PROVIDED ENTRIES |

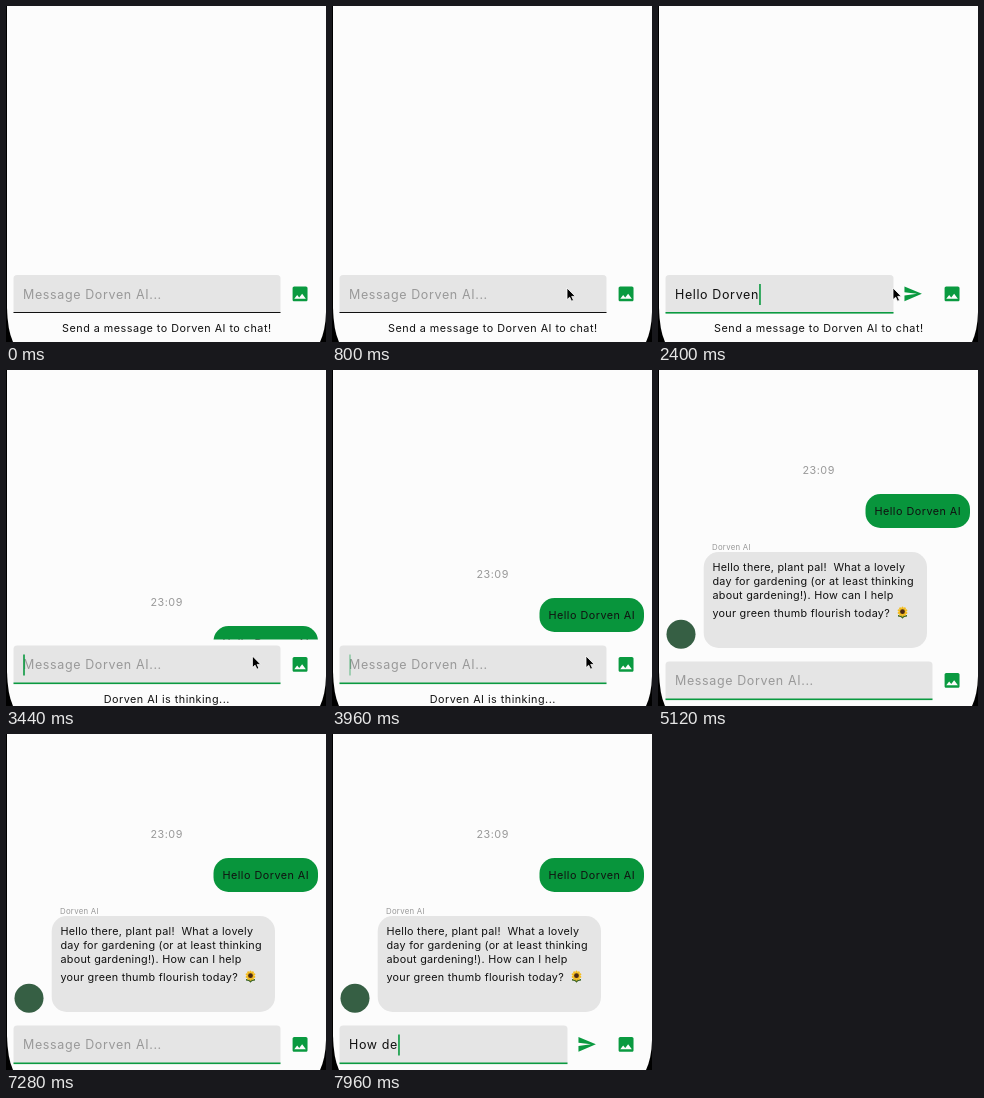
Animation of 320 by 336 pixels, one loop 8 s. Source, as an HTML page:

```html
<!DOCTYPE html>
<html lang="en">
<head>
<meta charset="utf-8">
<title>Chat</title>
<style>
html, body { margin: 0; width: 100%; height: 100%; overflow: hidden; background: #000; }
svg { display: block; width: 100%; height: 100%; font-family: Inter, Roboto, sans-serif; }
text { white-space: pre; font-size: 10.8px; letter-spacing: .48px; fill: #111; }
.mid { text-anchor: middle; }
.grey { fill: #999; }
.input { font-size: 12.5px; letter-spacing: .62px; }
.reply text { letter-spacing: .26px; }
.reply .name { font-size: 7.8px; }
.green { fill: #0a9a40; }
.bubble { fill: #08953c; }
.box { fill: #e5e5e5; }
</style>
</head>
<body>
<svg viewBox="0 0 320 336">
  <defs><clipPath id="listClip"><rect id="listArea" width="320" height="263"/></clipPath></defs>
  <path fill="#fcfcfc" d="M1 0V302Q1.5 324 7 336H314Q319.6 324 320 306V0Z"/>

  <g clip-path="url(#listClip)">
    <g id="list">
      <text class="mid grey" x="160.7" y="207.7">23:09</text>
      <rect class="bubble" x="207.5" y="228" width="104.5" height="34" rx="15"/>
      <text x="216.5" y="249">Hello Dorven AI</text>
      <g class="reply" id="reply">
        <text class="name grey" x="54" y="283.5">Dorven AI</text>
        <circle cx="23" cy="368.2" r="14.5" fill="#365f44"/>
        <rect class="box" x="45.7" y="286" width="223.3" height="96" rx="15"/>
        <text x="54.5" y="305">Hello there, plant pal!  What a lovely</text>
        <text x="54.5" y="319">day for gardening (or at least thinking</text>
        <text x="54.5" y="332.8">about gardening!). How can I help</text>
        <text x="54.5" y="351">your green thumb flourish today?</text>
        <g id="flower" transform="translate(244.5 346.5)">
          <path d="M0 1V5.2M-4.4 3.4Q-1.5 3 0 5Q1.5 3 4.4 3.4" fill="none" stroke="#3d6626" stroke-width="1.6"/>
        </g>
      </g>
    </g>
  </g>

  <g id="bar">
    <path class="box" id="field"/>
    <rect id="line" x="7.5" y="306"/>
    <text class="input" id="entry" x="17" y="292.8"></text>
    <rect class="green" id="caret" y="278" width="1.6" height="21"/>
    <path class="green" id="send" transform="translate(244.8 277.9) scale(.83)" d="M2 21L23 12 2 3V10L17 12 2 14Z"/>
    <path class="green" transform="translate(284.1 277.9) scale(.83)" d="M21 19V5c0-1.1-.9-2-2-2H5c-1.1 0-2 .9-2 2v14c0 1.1.9 2 2 2h14c1.1 0 2-.9 2-2zM8.5 13.5l2.5 3L14.5 12l4.5 6H5z"/>
    <text class="mid" id="caption" x="160.8" y="326"></text>
  </g>

  <path id="pointer" d="M0 0V11.6L2.7 9.2L4.5 13.2L6.5 12.3L4.7 8.4H8.3Z" fill="#000" stroke="#fff" stroke-width=".8" stroke-linejoin="round"/>
</svg>
<script>
const $ = id => document.getElementById(id);
const LOOP = 8000, FOCUS = 880, SENT = 3320, ANSWERED = 4400;
const HINT = 'Message Dorven AI...';

const keys = (text, start, step) => [...text].map((ch, i) => ({ ch, at: start + i * step }));
const first = [...keys('Hello Dorven', 1160, 109), ...keys(' AI', 2560, 110)];
const second = keys('How de', 7340, 115);

// Pointer track: time, x, y
const track = [
  [280, 262, 338], [700, 235, 282], [2800, 235, 282], [3140, 246, 286],
  [3400, 246, 286], [3700, 254, 286], [4500, 254, 286], [4900, 322, 300],
  [4901, 285, 338], [6200, 285, 338], [6440, 273, 318], [6520, 273, 318], [6800, 280, 338]
];

const clamp = v => Math.max(0, Math.min(1, v));
const smooth = v => v * v * (3 - 2 * v);
const easeOut = v => 1 - (1 - v) ** 3;
const progress = (t, start, length) => clamp((t - start) / length);

function pointerAt(t) {
  const i = track.findIndex(p => p[0] > t);
  if (i < 1) return (i ? track[track.length - 1] : track[0]).slice(1);
  const [a, b] = [track[i - 1], track[i]];
  const k = smooth((t - a[0]) / (b[0] - a[0]));
  return [a[1] + (b[1] - a[1]) * k, a[2] + (b[2] - a[2]) * k];
}

function caretOpacity(t, shownAt) {
  if (t < FOCUS) return 0;
  const u = (190 + Math.max(0, t - shownAt)) % 1000;
  return Math.min(progress(u, 90, 100), 1 - progress(u, 500, 100));
}

function setText(el, value) {
  if (el.textContent !== value) el.textContent = value;
}

function drawBar(t) {
  const typed = (t < SENT ? first : second).filter(k => k.at <= t);
  const value = typed.map(k => k.ch).join('');
  const focused = t >= FOCUS;
  const right = value ? 235.5 : 274.5;
  const entry = $('entry');

  $('field').setAttribute('d', `M7.5 307V272.5Q7.5 269 11 269H${right - 3.5}Q${right} 269 ${right} 272.5V307Z`);
  const line = $('line');
  line.setAttribute('width', right - 7.5);
  line.setAttribute('height', focused ? 1.6 : 1);
  line.setAttribute('fill', focused ? '#0a9a40' : '#111');

  setText(entry, value || HINT);
  entry.classList.toggle('grey', !value);
  $('send').style.display = value ? '' : 'none';

  const shownAt = value ? typed[typed.length - 1].at : t < SENT ? FOCUS : 3590;
  $('caret').setAttribute('x', 17.2 + (value ? entry.getComputedTextLength() : 0));
  $('caret').setAttribute('opacity', caretOpacity(t, shownAt));
  setText($('caption'), t < SENT ? 'Send a message to Dorven AI to chat!'
    : t < ANSWERED ? 'Dorven AI is thinking...' : '');
}

function draw(t) {
  const drop = t < SENT ? 0 : t < ANSWERED ? 6.5 : 22.5;
  const sent = easeOut(progress(t, SENT + 40, 300));
  const answered = easeOut(progress(t, ANSWERED, 320));
  const shift = drop - 6.5 + 72 * (1 - sent) - 120 * answered;

  $('list').setAttribute('transform', `translate(0 ${shift})`);
  $('list').style.display = t < SENT ? 'none' : '';
  $('reply').style.display = t < ANSWERED ? 'none' : '';
  $('listArea').setAttribute('height', 263 + drop);
  $('bar').setAttribute('transform', `translate(0 ${drop})`);
  drawBar(t);
  $('pointer').setAttribute('transform', `translate(${pointerAt(t)})`);
}

function addFlower() {
  const add = (tag, attrs) => {
    const el = document.createElementNS($('flower').namespaceURI, tag);
    for (const name in attrs) el.setAttribute(name, attrs[name]);
    $('flower').append(el);
  };
  for (let i = 0; i < 10; i++)
    add('ellipse', { cy: -3.2, rx: 1.2, ry: 1.9, fill: '#f5bd1f', transform: `translate(0 -.8) rotate(${i * 36})` });
  add('circle', { cy: -.8, r: 2.4, fill: '#4a2a16' });
}

addFlower();
const begin = performance.now();
function tick() {
  draw((performance.now() - begin) % LOOP);
  requestAnimationFrame(tick);
}
tick();
</script>
</body>
</html>
```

PROBLEM DESCRIPTION | Give the entries above again, exactly as written and free of images.

ANSWER SECTION |
Animation of 320 by 336 pixels, one loop 8 s. Source, as an HTML page:

```html
<!DOCTYPE html>
<html lang="en">
<head>
<meta charset="utf-8">
<title>Chat</title>
<style>
html, body { margin: 0; width: 100%; height: 100%; overflow: hidden; background: #000; }
svg { display: block; width: 100%; height: 100%; font-family: Inter, Roboto, sans-serif; }
text { white-space: pre; font-size: 10.8px; letter-spacing: .48px; fill: #111; }
.mid { text-anchor: middle; }
.grey { fill: #999; }
.input { font-size: 12.5px; letter-spacing: .62px; }
.reply text { letter-spacing: .26px; }
.reply .name { font-size: 7.8px; }
.green { fill: #0a9a40; }
.bubble { fill: #08953c; }
.box { fill: #e5e5e5; }
</style>
</head>
<body>
<svg viewBox="0 0 320 336">
  <defs><clipPath id="listClip"><rect id="listArea" width="320" height="263"/></clipPath></defs>
  <path fill="#fcfcfc" d="M1 0V302Q1.5 324 7 336H314Q319.6 324 320 306V0Z"/>

  <g clip-path="url(#listClip)">
    <g id="list">
      <text class="mid grey" x="160.7" y="207.7">23:09</text>
      <rect class="bubble" x="207.5" y="228" width="104.5" height="34" rx="15"/>
      <text x="216.5" y="249">Hello Dorven AI</text>
      <g class="reply" id="reply">
        <text class="name grey" x="54" y="283.5">Dorven AI</text>
        <circle cx="23" cy="368.2" r="14.5" fill="#365f44"/>
        <rect class="box" x="45.7" y="286" width="223.3" height="96" rx="15"/>
        <text x="54.5" y="305">Hello there, plant pal!  What a lovely</text>
        <text x="54.5" y="319">day for gardening (or at least thinking</text>
        <text x="54.5" y="332.8">about gardening!). How can I help</text>
        <text x="54.5" y="351">your green thumb flourish today?</text>
        <g id="flower" transform="translate(244.5 346.5)">
          <path d="M0 1V5.2M-4.4 3.4Q-1.5 3 0 5Q1.5 3 4.4 3.4" fill="none" stroke="#3d6626" stroke-width="1.6"/>
        </g>
      </g>
    </g>
  </g>

  <g id="bar">
    <path class="box" id="field"/>
    <rect id="line" x="7.5" y="306"/>
    <text class="input" id="entry" x="17" y="292.8"></text>
    <rect class="green" id="caret" y="278" width="1.6" height="21"/>
    <path class="green" id="send" transform="translate(244.8 277.9) scale(.83)" d="M2 21L23 12 2 3V10L17 12 2 14Z"/>
    <path class="green" transform="translate(284.1 277.9) scale(.83)" d="M21 19V5c0-1.1-.9-2-2-2H5c-1.1 0-2 .9-2 2v14c0 1.1.9 2 2 2h14c1.1 0 2-.9 2-2zM8.5 13.5l2.5 3L14.5 12l4.5 6H5z"/>
    <text class="mid" id="caption" x="160.8" y="326"></text>
  </g>

  <path id="pointer" d="M0 0V11.6L2.7 9.2L4.5 13.2L6.5 12.3L4.7 8.4H8.3Z" fill="#000" stroke="#fff" stroke-width=".8" stroke-linejoin="round"/>
</svg>
<script>
const $ = id => document.getElementById(id);
const LOOP = 8000, FOCUS = 880, SENT = 3320, ANSWERED = 4400;
const HINT = 'Message Dorven AI...';

const keys = (text, start, step) => [...text].map((ch, i) => ({ ch, at: start + i * step }));
const first = [...keys('Hello Dorven', 1160, 109), ...keys(' AI', 2560, 110)];
const second = keys('How de', 7340, 115);

// Pointer track: time, x, y
const track = [
  [280, 262, 338], [700, 235, 282], [2800, 235, 282], [3140, 246, 286],
  [3400, 246, 286], [3700, 254, 286], [4500, 254, 286], [4900, 322, 300],
  [4901, 285, 338], [6200, 285, 338], [6440, 273, 318], [6520, 273, 318], [6800, 280, 338]
];

const clamp = v => Math.max(0, Math.min(1, v));
const smooth = v => v * v * (3 - 2 * v);
const easeOut = v => 1 - (1 - v) ** 3;
const progress = (t, start, length) => clamp((t - start) / length);

function pointerAt(t) {
  const i = track.findIndex(p => p[0] > t);
  if (i < 1) return (i ? track[track.length - 1] : track[0]).slice(1);
  const [a, b] = [track[i - 1], track[i]];
  const k = smooth((t - a[0]) / (b[0] - a[0]));
  return [a[1] + (b[1] - a[1]) * k, a[2] + (b[2] - a[2]) * k];
}

function caretOpacity(t, shownAt) {
  if (t < FOCUS) return 0;
  const u = (190 + Math.max(0, t - shownAt)) % 1000;
  return Math.min(progress(u, 90, 100), 1 - progress(u, 500, 100));
}

function setText(el, value) {
  if (el.textContent !== value) el.textContent = value;
}

function drawBar(t) {
  const typed = (t < SENT ? first : second).filter(k => k.at <= t);
  const value = typed.map(k => k.ch).join('');
  const focused = t >= FOCUS;
  const right = value ? 235.5 : 274.5;
  const entry = $('entry');

  $('field').setAttribute('d', `M7.5 307V272.5Q7.5 269 11 269H${right - 3.5}Q${right} 269 ${right} 272.5V307Z`);
  const line = $('line');
  line.setAttribute('width', right - 7.5);
  line.setAttribute('height', focused ? 1.6 : 1);
  line.setAttribute('fill', focused ? '#0a9a40' : '#111');

  setText(entry, value || HINT);
  entry.classList.toggle('grey', !value);
  $('send').style.display = value ? '' : 'none';

  const shownAt = value ? typed[typed.length - 1].at : t < SENT ? FOCUS : 3590;
  $('caret').setAttribute('x', 17.2 + (value ? entry.getComputedTextLength() : 0));
  $('caret').setAttribute('opacity', caretOpacity(t, shownAt));
  setText($('caption'), t < SENT ? 'Send a message to Dorven AI to chat!'
    : t < ANSWERED ? 'Dorven AI is thinking...' : '');
}

function draw(t) {
  const drop = t < SENT ? 0 : t < ANSWERED ? 6.5 : 22.5;
  const sent = easeOut(progress(t, SENT + 40, 300));
  const answered = easeOut(progress(t, ANSWERED, 320));
  const shift = drop - 6.5 + 72 * (1 - sent) - 120 * answered;

  $('list').setAttribute('transform', `translate(0 ${shift})`);
  $('list').style.display = t < SENT ? 'none' : '';
  $('reply').style.display = t < ANSWERED ? 'none' : '';
  $('listArea').setAttribute('height', 263 + drop);
  $('bar').setAttribute('transform', `translate(0 ${drop})`);
  drawBar(t);
  $('pointer').setAttribute('transform', `translate(${pointerAt(t)})`);
}

function addFlower() {
  const add = (tag, attrs) => {
    const el = document.createElementNS($('flower').namespaceURI, tag);
    for (const name in attrs) el.setAttribute(name, attrs[name]);
    $('flower').append(el);
  };
  for (let i = 0; i < 10; i++)
    add('ellipse', { cy: -3.2, rx: 1.2, ry: 1.9, fill: '#f5bd1f', transform: `translate(0 -.8) rotate(${i * 36})` });
  add('circle', { cy: -.8, r: 2.4, fill: '#4a2a16' });
}

addFlower();
const begin = performance.now();
function tick() {
  draw((performance.now() - begin) % LOOP);
  requestAnimationFrame(tick);
}
tick();
</script>
</body>
</html>
```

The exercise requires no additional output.